When he is not here, the head constable is running around the city making appearances in courts where the cases whose evidence he holds are up for hearing. He mostly uses his motorcycle to travel and hires a mini-tempo if he has to carry the evidence; the department reimburses him for it later. He is also responsible for handing over exhibits collected by forensic science laboratories, in cases under the Mehrauli police’s jurisdiction. At night, he must check all the court summons that have come in that day to make arrangements for the next morning. Besides, Harindra is in-charge of a warehouse nearby in the Police Colony, which is used to store confiscated liquor.
While his official duty hours are from 8 am to 8 pm, the head constable earning nearly Rs 50,000 a month rarely retires for the day before 10 pm. “When the day is over, I just go to my barracks (in the police station) and try to catch some sleep,” says Harindra. He has a TV, but is too tired to watch it.
Each head constable has to serve a year as in-charge of a malkhana during his or her service. However, due to the slow and long procedure of new personnel taking charge and the existing one being relieved, the process takes two to three years. Harindra took over a year ago, after spending eight months under the former malkhana in-charge getting the hang of things.
Today, Harindra has had a bad start to his day. Around 11 am, he left his barracks to meet the ‘district nazir (in-charge of case properties of the city)’ at the Tis Hazari Court to submit some evidence. Tis Hazari is over 22 km away, and Harindra was half-way there when he found out that the district nazir was on leave and he had to return.
Appointed by the Delhi government, the district nazir is in-charge of case properties under all of the city’s police stations.
Three hours later, Harindra is still at his desk, updating his register. “The walls and ceilings are collapsing under seepage. I have to work hard to keep the records and case property safe from rodents, insects and other damage,” he says. “In case of a property missing, I can be booked or have a departmental inquiry lodged against me,” he adds.
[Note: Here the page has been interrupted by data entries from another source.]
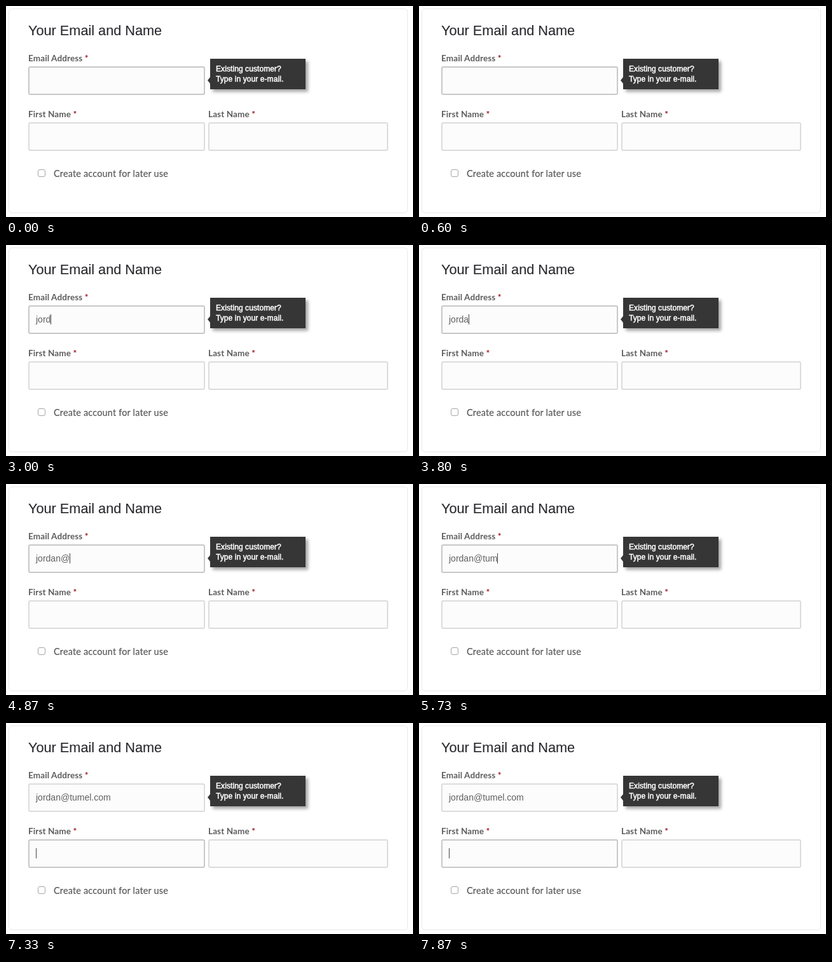
Animation, 640 px wide and 332 px high, one loop 8 s. Source, as an HTML page:

```html
<!DOCTYPE html>
<html lang="en">
<head>
<meta charset="utf-8">
<title>Email and name form</title>
<style>
  html, body { margin: 0; width: 100%; height: 100%; overflow: hidden; background: #fff; }
  svg { display: block; width: 640px; height: 332px; }
  text { font-family: Lato, "Open Sans", sans-serif; fill: #555; white-space: pre; }
  .title, .input, .tip { font-family: "Liberation Sans", Arial, sans-serif; }
  .title { font-size: 21.7px; fill: #2b2b30; stroke: #2b2b30; stroke-width: .15px; }
  .label { font-size: 13.5px; font-weight: 700; letter-spacing: .12px; fill: #5c5c5c; }
  .star { fill: #a01520; }
  .body { font-size: 14.4px; letter-spacing: .2px; stroke: #555; stroke-width: .15px; }
  .input { font-size: 14px; fill: #606060; }
  .tip { font-size: 12px; letter-spacing: .08px; fill: #fff; stroke: #fff; stroke-width: .5px; }
  .card { fill: #fff; stroke: #e8e8e8; }
  .field { fill: #fcfcfc; stroke: #dcdcdc; stroke-width: 2px; }
  .field.focus { stroke: #c8c8c8; }
  .bubble { fill: #363636; filter: drop-shadow(4px 4px 2.5px rgba(0, 0, 0, .35)); }
  .box { fill: #fff; stroke: #a6a6a6; }
  #caret { fill: #444; }
</style>
</head>
<body>
<svg viewBox="0 0 640 332">
  <rect class="card" x="4.5" y="4.5" width="627" height="321" rx="5"/>
  <text class="title" x="35" y="46">Your Email and Name</text>

  <text class="label" x="35" y="87">Email Address <tspan class="star">*</tspan></text>
  <rect class="field" id="email" x="36" y="96" width="276" height="43" rx="2"/>
  <text class="input" id="typed" x="47" y="122"></text>

  <text class="label" x="35" y="175">First Name <tspan class="star">*</tspan></text>
  <rect class="field" id="first" x="36" y="184" width="276" height="43" rx="2"/>

  <text class="label" x="318" y="175">Last Name <tspan class="star">*</tspan></text>
  <rect class="field" x="319" y="184" width="281" height="43" rx="2"/>

  <rect class="box" x="50.5" y="257.5" width="11" height="11" rx="2.5"/>
  <text class="body" x="75" y="269">Create account for later use</text>

  <path class="bubble" d="M321 83H471V131H321V122L317 117L321 112Z"/>
  <text class="tip" x="330" y="103">Existing customer?</text>
  <text class="tip" x="330" y="119">Type in your e-mail.</text>

  <rect id="caret" width="1" height="16"/>
</svg>
<script>
  const LOOP = 8000;
  const ADDRESS = 'jordan@tumel.com';
  // time of each key press
  const KEYS = [1600, 1870, 2270, 3000, 3270, 4130, 4870, 5270, 5470, 5670,
                5870, 6070, 6270, 6400, 6530, 6670];
  const TAB = 7270;
  const BLINK = [[70, 600], [1130, LOOP]];

  const get = id => document.getElementById(id);
  const email = get('email'), first = get('first');
  const typed = get('typed'), caret = get('caret');

  function draw(now) {
    const t = now % LOOP;
    const count = KEYS.filter(k => k <= t).length;
    const tabbed = t >= TAB;
    const text = ADDRESS.slice(0, count);
    if (typed.textContent !== text) typed.textContent = text;

    email.classList.toggle('focus', !tabbed);
    first.classList.toggle('focus', tabbed);

    const on = BLINK.some(([from, to]) => t >= from && t < to);
    const width = tabbed || !count ? 0 : typed.getComputedTextLength();
    caret.setAttribute('x', Math.round(47 + width));
    caret.setAttribute('y', tabbed ? 197 : 109);
    caret.setAttribute('visibility', on ? 'visible' : 'hidden');
  }

  const start = performance.now();
  function tick() {
    draw(performance.now() - start);
    requestAnimationFrame(tick);
  }
  draw(0);
  requestAnimationFrame(tick);
</script>
</body>
</html>
```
Every two days, Harindra visits the Saket Court Complex warehouse to count the vehicles there and update the records.
As Harindra works on the register, he fields calls almost constantly, some from his junior assistant who has gone to the Saket Court to produce case evidence on his behalf. In between, at around 2 pm, he takes a brief break for lunch at the police mess. The menu hardly changes, and Harindra has his usual thali with chapatis, sabzi, dal and curd. He won’t get any more breaks during the day.
At around 3 pm, two people approach him to get their case property released. He tells them calmly to come with photocopies of their court order documents along with an affidavit signed by two witnesses testifying to receipt of the case property. He says they can pick a time to collect their belongings once they have the documents ready.
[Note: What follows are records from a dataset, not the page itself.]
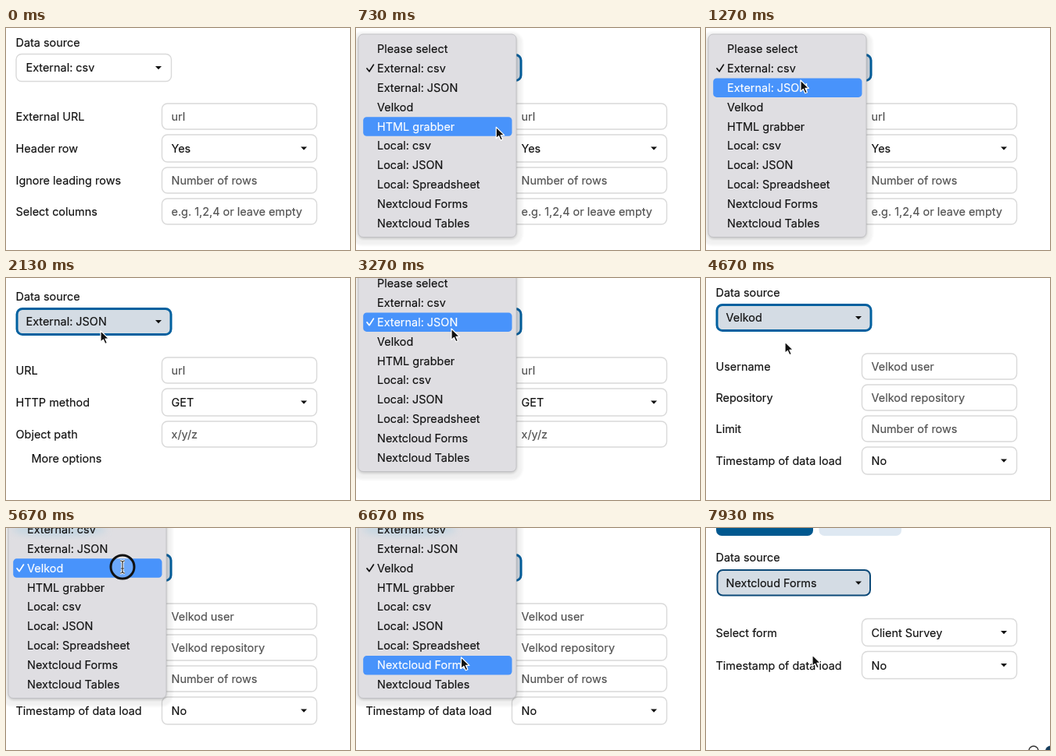
These frames come from a looping animation (440x285 px, 8000 ms). An HTML page:

```html
<!DOCTYPE html>
<html lang="en">
<head>
<meta charset="utf-8">
<title>Data source picker</title>
<style>
  html, body { margin: 0; width: 100%; height: 100%; overflow: hidden; background: #fff; }
  svg { display: block; width: 440px; height: 285px; }
  text { font: 14.45px Inter, "Open Sans", sans-serif; fill: #111; stroke: #111; stroke-width: 0.15; }
  .hint { fill: #505050; stroke: #505050; }
  .lit { fill: #fff; stroke: #fff; }
  .box { fill: #fff; stroke: #d9d9d9; stroke-width: 1.4; }
</style>
</head>
<body>
<svg id="stage" viewBox="0 0 440 285">
  <defs>
    <filter id="soft" x="-20%" y="-20%" width="140%" height="140%"><feGaussianBlur stdDeviation="5"/></filter>
    <filter id="crisp" x="-20%" y="-20%" width="140%" height="140%"><feGaussianBlur stdDeviation="1.5"/></filter>
  </defs>
</svg>
<script>
const LOOP = 8000;
const stage = document.getElementById('stage');

function add(parent, tag, attrs = {}, content) {
  const el = document.createElementNS('http://www.w3.org/2000/svg', tag);
  for (const key in attrs) el.setAttribute(key, attrs[key]);
  if (content) el.textContent = content;
  parent.append(el);
  return el;
}
const set = (el, attrs) => { for (const key in attrs) el.setAttribute(key, attrs[key]); };
const show = (el, on) => el.setAttribute('visibility', on ? 'visible' : 'hidden');
const clamp = v => Math.max(0, Math.min(1, v));
const smooth = v => v * v * (3 - 2 * v);
const label = (g, x, mid, s, cls = '') => add(g, 'text', { x, y: mid + 5.2, class: cls }, s);
const caret = (g, x, y) => add(g, 'path', { d: `M${x - 4} ${y - 2}h8l-4 4.2z`, fill: '#111' });

// Each row: label, content, isSelect
const forms = [
  { from: 0, top: 0, source: 'External: csv', rows: [
    ['External URL', 'url'], ['Header row', 'Yes', true],
    ['Ignore leading rows', 'Number of rows'], ['Select columns', 'e.g. 1,2,4 or leave empty']] },
  { from: 1870, top: 5, source: 'External: JSON', extra: 'More options', rows: [
    ['URL', 'url'], ['HTTP method', 'GET', true], ['Object path', 'x/y/z']] },
  { from: 4230, top: 0, source: 'Velkod', rows: [
    ['Username', 'Velkod user'], ['Repository', 'Velkod repository'],
    ['Limit', 'Number of rows'], ['Timestamp of data load', 'No', true]] },
  { from: 7270, top: 19.5, source: 'Nextcloud Forms', rows: [
    ['Select form', 'Client Survey', true], ['Timestamp of data load', 'No', true]] }
];

function buildForm({ top, source, rows, extra }) {
  const g = add(stage, 'g');
  label(g, 12.5, top + 18.5, 'Data source');
  const picker = add(g, 'rect', { x: 13, y: top + 33.5, width: 198.5, height: 35, rx: 7, class: 'box' });
  label(g, 25.5, top + 51, source);
  caret(g, 195, top + 51);
  let y = top + 97;
  for (const [name, value, isSelect] of rows) {
    const height = isSelect ? 35 : 33, mid = y + height / 2;
    label(g, 12.5, mid + 0.5, name);
    add(g, 'rect', { x: 199.5, y, width: 198, height, rx: 7, class: 'box' });
    label(g, 211.5, mid + 0.5, value, isSelect ? '' : 'hint');
    if (isSelect) caret(g, 381, mid);
    y += height + 7;
  }
  if (extra) label(g, 32.5, y + 8, extra);
  return { g, picker, top };
}
const views = forms.map(buildForm);

// Page parts that scroll into view with the shortest form
const buttons = add(stage, 'g');
add(buttons, 'rect', { x: 13, y: -24, width: 124, height: 34, rx: 7, fill: '#00588f' });
add(buttons, 'rect', { x: 144.5, y: -24, width: 105.5, height: 34, rx: 7, fill: '#dee8f2' });
const corner = add(stage, 'g');
add(corner, 'circle', { cx: 419, cy: 286, r: 6, fill: '#fff', stroke: '#333', 'stroke-width': 1.4 });
add(corner, 'circle', { cx: 441, cy: 286.5, r: 7, fill: '#173f5f' });

// Dropdown
const options = ['Please select', 'External: csv', 'External: JSON', 'Velkod', 'HTML grabber',
  'Local: csv', 'Local: JSON', 'Local: Spreadsheet', 'Nextcloud Forms', 'Nextcloud Tables'];
const ROW = 24.95, FIRST = 26.5;
const menu = add(stage, 'g');
add(menu, 'rect', { x: -6, y: 5, width: 219, height: 274, rx: 14, fill: '#000', opacity: 0.05, filter: 'url(#crisp)' });
add(menu, 'rect', { x: 2, y: 9, width: 204, height: 262, rx: 8, fill: '#000', opacity: 0.15, filter: 'url(#crisp)' });
add(menu, 'rect', { x: 3, y: 8, width: 202, height: 260.5, rx: 6, fill: '#dfdee2', stroke: '#bcbbbf', 'stroke-width': 0.8 });
const tint = add(menu, 'ellipse', { cx: 68, cy: 52, rx: 60, ry: 9, fill: '#b9d3e2', opacity: 0.7, filter: 'url(#soft)' });
const bar = add(menu, 'rect', { x: 9.2, width: 190.3, height: 24.5, rx: 4.5, fill: '#4893fb' });
const items = options.map((s, i) => label(menu, 27, FIRST + i * ROW, s));
const tick = add(menu, 'path', { d: 'M-4 0.5l3 3.8l5.5-8.6', fill: 'none', 'stroke-width': 1.7,
  'stroke-linecap': 'round', 'stroke-linejoin': 'round' });

const menus = [
  { open: 500, close: 1860, blink: 1790, shift: 0, checked: 1 },
  { open: 2930, close: 4200, blink: 4080, shift: -20, checked: 2 },
  { open: 5470, close: 7200, blink: 7120, shift: -50, checked: 3 }
];
const FADE = 150, BLINK = 75;

// Pointer
const ring = add(stage, 'circle', { fill: '#fff', 'fill-opacity': 0.2, stroke: '#111', 'stroke-width': 3 });
const arrow = add(stage, 'path', { d: 'M0 0V14.5L3.4 11.4L5.8 16.8L8.4 15.6L6 10.4H10.5Z',
  fill: '#111', stroke: '#fff', 'stroke-width': 1.2, 'stroke-linejoin': 'round' });
const beam = add(stage, 'g', { fill: 'none' });
for (const [stroke, width] of [['#fff', 3.2], ['#333', 1.2]])
  add(beam, 'path', { d: 'M-3-8Q0-8 0-5.5Q0-8 3-8M0-6V6M-3 8Q0 8 0 5.5Q0 8 3 8M-2 2H2', stroke, 'stroke-width': width });

const path = [
  [70, 296, 190], [430, 148, 46], [600, 148, 46], [890, 221, 236], [1230, 121, 67],
  [2660, 121, 68], [2730, 122, 65], [3300, 122, 65], [3900, 101, 82], [4670, 101, 82],
  [5000, 149, 50], [6330, 149, 50], [6640, 134.5, 166], [7200, 134.5, 166], [7400, 136, 163]
];
const presses = [[440, 640], [1560, 1790], [2930, 3150], [3940, 4080], [5470, 6000], [6880, 7120]];

function pointerAt(t) {
  const next = path.findIndex(p => p[0] > t);
  if (next < 0) return path.at(-1).slice(1);
  if (next === 0) return path[0].slice(1);
  const [t0, x0, y0] = path[next - 1], [t1, x1, y1] = path[next];
  const k = smooth((t - t0) / (t1 - t0));
  return [x0 + (x1 - x0) * k, y0 + (y1 - y0) * k];
}

function drawForm(t) {
  const current = forms.findLastIndex(f => t >= f.from);
  views.forEach((v, i) => show(v.g, i === current));
  const { picker, top } = views[current];
  const settled = t >= 7930;
  if (t < 500) set(picker, { x: 13, y: top + 33.5, width: 198.5, height: 35, style: '' });
  else if (settled) set(picker, { x: 14.5, y: top + 34.5, width: 195.5, height: 32.5,
    style: 'fill:#d4dce4;stroke:#0d4a78;stroke-width:2' });
  else set(picker, { x: 14, y: top + 34.5, width: 197, height: 33,
    style: 'fill:#d4dce4;stroke:#00609f;stroke-width:3' });
  show(buttons, current === 3);
  show(corner, settled);
}

function drawMenu(t, x, y) {
  const m = menus.find(m => t >= m.open && t < m.close + FADE);
  menu.setAttribute('display', m ? 'inline' : 'none');
  if (!m) return;
  set(menu, { transform: `translate(0 ${m.shift})`, opacity: 1 - clamp((t - m.close) / FADE) });
  tint.setAttribute('display', m.shift === -50 ? 'inline' : 'none');
  const blinking = t >= m.blink && t < m.blink + BLINK;
  const row = Math.round((y - m.shift - FIRST) / ROW);
  const hover = x > 3 && x < 205 && !blinking ? row : -1;
  bar.setAttribute('display', hover < 0 ? 'none' : 'inline');
  bar.setAttribute('y', FIRST + hover * ROW - 12);
  items.forEach((el, i) => el.classList.toggle('lit', i === hover));
  set(tick, { transform: `translate(18 ${FIRST + m.checked * ROW})`,
    stroke: hover === m.checked ? '#fff' : '#111' });
}

function drawPointer(t, x, y) {
  const press = presses.find(p => t >= p[0] && t < p[1]);
  const typing = press && press[0] === 5470;
  const at = `translate(${x} ${y})`;
  set(arrow, { transform: at });
  set(beam, { transform: at });
  show(arrow, t >= 70 && !typing);
  show(beam, typing);
  show(ring, press);
  if (press) set(ring, { cx: x, cy: y, r: 10 + 5 * smooth(clamp((t - press[0]) / 100)),
    opacity: clamp((press[1] - t) / 100) });
}

function draw(t) {
  const [x, y] = pointerAt(t);
  drawForm(t);
  drawMenu(t, x, y);
  drawPointer(t, x, y);
}

const start = performance.now();
function frame() {
  draw((performance.now() - start) % LOOP);
  requestAnimationFrame(frame);
}
draw(0);
requestAnimationFrame(frame);
</script>
</body>
</html>
```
Even when his office hours are over, Harindra says, he has to be on call. “A case can come up any time, be it the middle of the night. The investigation officer has to make an entry in my register.”
A Class 10 pass, Harindra, who is from Ballia in Uttar Pradesh, joined the Delhi Police in 1995 and was posted in several units before coming to the South District. His family continues to stay in UP, which is why the barracks suit him best, the head constable says. “Besides, I am required here 24X7.”
Harindra goes home twice a year, but these days, it’s never for long. “The workload is heavy and if I take long leave, it starts piling up. I feel it’s tougher for my wife and two children, who have to make do without me,” he says, bending down on his register.